July every year is celebrated as National Sarcoma Awareness Month. Three out of four people have never heard of sarcoma. Well today, let’s change that. What is sarcoma, you may ask? Considered a ‘forgotten cancer’, sarcoma affects the tissues in the body, which includes muscles, joints, nerves, bones and fats. For their rareness, sarcoma is exceedingly uncommon, but not less fatal. Research today continues to discover what causes and why specific individuals acquire sarcoma.
Approximately one percent of adult and fifteen percent of childhood cancers are sarcoma as per the Sarcoma Alliance. There are two types of sarcoma with over fifty different subtypes. One is soft tissue sarcoma and the other is bone sarcoma.
It is important for us as individuals to create a difference this month by learning symptoms and risk factors along with raising awareness of the disease.
What causes Sarcoma?
Although it is unknown what causes most sarcomas, there are several risk factors that might enhance the likelihood of acquiring one. Those include:
Some syndromes that increase the risk of the disease can be carried on from parents to children. Familial retinoblastoma and neurofibromatosis type-1 are two examples of disorders that enhance the chances of sarcoma.
Radiation therapy for cancer increases the likelihood of acquiring a sarcoma later in life.
Lymphedema is a form of swelling that is because of an obstructed or injured lymphatic system which causes an accumulation of lymph fluid. It raises the risk of angiosarcoma, a form of sarcoma.
Certain industrial chemicals and pesticides can raise the risk of developing liver sarcoma.
Human herpesvirus-8 is a virus that can increase the risk of Kaposi’s sarcoma in patients with compromised immune systems.
What are the symptoms?
- Weight loss.
- A lump through the skin that may or may not be painful.
- Pain in the bones.
- Abdominal pain
Is there any cure?
There is indeed, however, that depends on the type, where it is in the body, how developed it is, and whether or not it has spread to other areas of the body, or metastasized. Treatments include:
The tumour is removed from the body through surgery. In most situations, the doctor may remove only the cancer cells and not the affected body part, such as the arm or the leg.

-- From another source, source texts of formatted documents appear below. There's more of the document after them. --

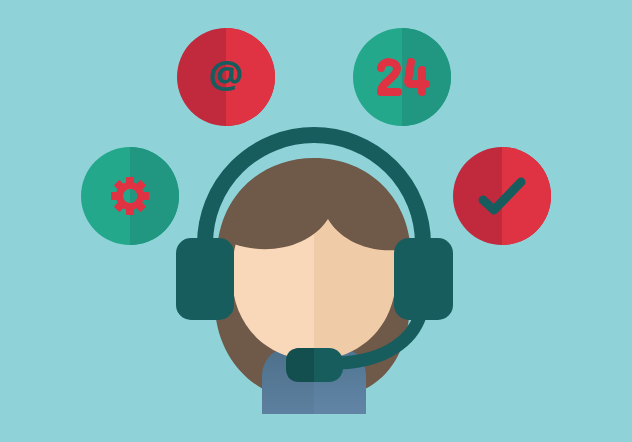
<!DOCTYPE html>
<html lang="en">
<head>
<meta charset="utf-8">
<title>Customer support operator</title>
<style>
:root {
  --sky: #8fd3d9;
  --red: #df3242;
  --red-dark: #c1293d;
  --green: #23a88c;
  --green-dark: #219782;
  --teal: #185d5e;
  --teal-dark: #144f50;
  --hair: #6f5948;
  --skin: #f9d8b9;
  --skin-dark: #f0cba8;
}
html, body { margin: 0; overflow: hidden; background: var(--sky); }
svg { display: block; width: 632px; height: 442px; }
.sky { fill: var(--sky); }
.red { fill: var(--red); }
.red-dark { fill: var(--red-dark); }
.green { fill: var(--green); }
.green-dark { fill: var(--green-dark); }
.teal { fill: var(--teal); }
.teal-dark { fill: var(--teal-dark); }
.hair { fill: var(--hair); }
.skin { fill: var(--skin); }
.skin-dark { fill: var(--skin-dark); }
.line { fill: none; stroke: var(--teal); }
.numeral { fill: none; stroke: var(--red); stroke-width: 8; stroke-linecap: round; stroke-linejoin: round; }
.at { font: 700 39px "Open Sans", "Noto Sans", sans-serif; fill: var(--teal); text-anchor: middle; }
</style>
</head>
<body>
<svg viewBox="0 0 632 442" role="img" aria-label="Support operator with headset and four service icons">
  <defs>
    <linearGradient id="shirt" x1="0" y1="0" x2="0" y2="1">
      <stop offset="0" stop-color="#4f7590"/>
      <stop offset="1" stop-color="#6285a6"/>
    </linearGradient>
    <path id="half-disc" d="M0-49A49 49 0 0 1 0 49Z"/>
    <rect id="tooth" x="-4" y="-19" width="8" height="9" rx="1"/>
  </defs>
  <rect class="sky" width="632" height="442"/>

  <g id="operator">
    <path class="hair" d="M314 158C258 158 217 200 217 256C217 276 215 292 215 309C217 345 237 375 263 389H365C391 376 405 350 409 318L411 256C411 200 370 158 314 158Z"/>
    <path fill="url(#shirt)" d="M262 414V376C262 362 271 351 284 348H344C358 351 366 362 366 376V414Z"/>
    <path fill="#000" fill-opacity=".04" d="M262 414V376C262 362 271 351 284 348H314V414Z"/>
    <path class="skin" d="M236 243C233 254 232 265 232 276C232 326 268 360 314 360V219Z"/>
    <path class="skin-dark" d="M314 219V360C360 360 396 326 396 276L397 243L328 217Z"/>
    <path class="hair" d="M234 244C268 256 310 247 328 219C338 237 364 253 399 250L402 220L314 180L230 222Z"/>
  </g>

  <g id="headset">
    <path class="line" stroke-width="16" d="M205 244A109 109 0 0 1 423 244"/>
    <path class="line" stroke-width="13" d="M420 316C412 340 386 361 340 363"/>
    <rect class="teal" x="176" y="238" width="58" height="82" rx="15"/>
    <rect class="teal" x="394" y="238" width="59" height="82" rx="15"/>
    <rect class="teal" x="286" y="348" width="57" height="34" rx="14"/>
    <path class="teal-dark" d="M314 348H300Q286 348 286 362V368Q286 382 300 382H314Z"/>
  </g>

  <g id="settings" transform="translate(130 196)">
    <circle class="green" r="49"/>
    <use href="#half-disc" class="green-dark"/>
    <g class="red">
      <use href="#tooth"/>
      <use href="#tooth" transform="rotate(45)"/>
      <use href="#tooth" transform="rotate(90)"/>
      <use href="#tooth" transform="rotate(135)"/>
      <use href="#tooth" transform="rotate(180)"/>
      <use href="#tooth" transform="rotate(225)"/>
      <use href="#tooth" transform="rotate(270)"/>
      <use href="#tooth" transform="rotate(315)"/>
      <circle r="14"/>
    </g>
    <circle class="green" r="7"/>
    <path class="green-dark" d="M0-7A7 7 0 0 1 0 7Z"/>
  </g>

  <g id="email" transform="translate(226 77)">
    <circle class="red-dark" r="49"/>
    <use href="#half-disc" class="red"/>
    <text class="at" x="0" y="12">@</text>
  </g>

  <g id="all-day" transform="translate(402 77)">
    <circle class="green" r="49"/>
    <use href="#half-disc" class="green-dark"/>
    <g class="numeral" role="img" aria-label="24">
      <path d="M-21-9C-20-17-5-17-5-8C-5 0-21 5-21 15H-4"/>
      <path d="M9-15L6 4Q6 7 9 7H24M20-7V15"/>
    </g>
  </g>

  <g id="done" transform="translate(502 196)">
    <circle class="red-dark" r="49"/>
    <use href="#half-disc" class="red"/>
    <path class="line" stroke-width="9" stroke-linecap="round" stroke-linejoin="round" d="M-19 4L-8 14L19-14"/>
  </g>
</svg>
</body>
</html>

Radiation can be used to reduce a tumour before surgery or to destroy cancer cells that remain after surgery. If surgery is not a possibility, it might be the primary therapy.
Chemotherapy medicines might be used in addition to or instead of surgery. When cancer has spread, chemotherapy is frequently the initial treatment.
Targeted therapies are newer treatments that employ medicines or manufactured versions of antibodies from the immune system that prevents cancer cell development while leaving normal cells unharmed.
Because the body’s connective tissues are elastic, tumours can grow large before they are felt, therefore soft tissue sarcoma seldom produces any symptoms. To remain ahead of the game, you must get yearly check-ups and notify your doctor if you see any unexpected tumours or changes in your health. Examine your body for new lumps or lumps that are growing larger over time. It is critical to educate yourself and your loved ones about sarcoma symptoms. Early diagnosis enhances the odds of survival, therefore encourage them to visit a doctor as soon as possible, should they observe any signs or know anyone who experiences these symptoms.
Anon, 2018. Sarcoma Awareness Month. Days Of The Year. Available at: https://www.daysoftheyear.com/days/sarcoma-awareness-month/.
Anon, 2020. Sarcoma. Mayo Clinic. Available at: https://www.mayoclinic.org/diseases-conditions/sarcoma/symptoms-causes/syc-20351048.
Anon, 2021. NATIONAL DOCTORS’ DAY 2021. Available at: https://www.doctorsday.org/
Anon, 2021. Sarcomas, Soft Tissue – Types of Treatment. Cancer.Net. Available at: https://www.cancer.net/cancer-types/sarcomas-soft-tissue/types-treatment#:~:text=Small%20low%2Dgrade%20sarcomas%20can,tumor%20and%20make%20removal%20easier.
Sarcoma Alliance, What is Sarcoma? Sarcoma Alliance. Available at: http://sarcomaalliance.org/what-you-need-to-know/what-is-sarcoma/.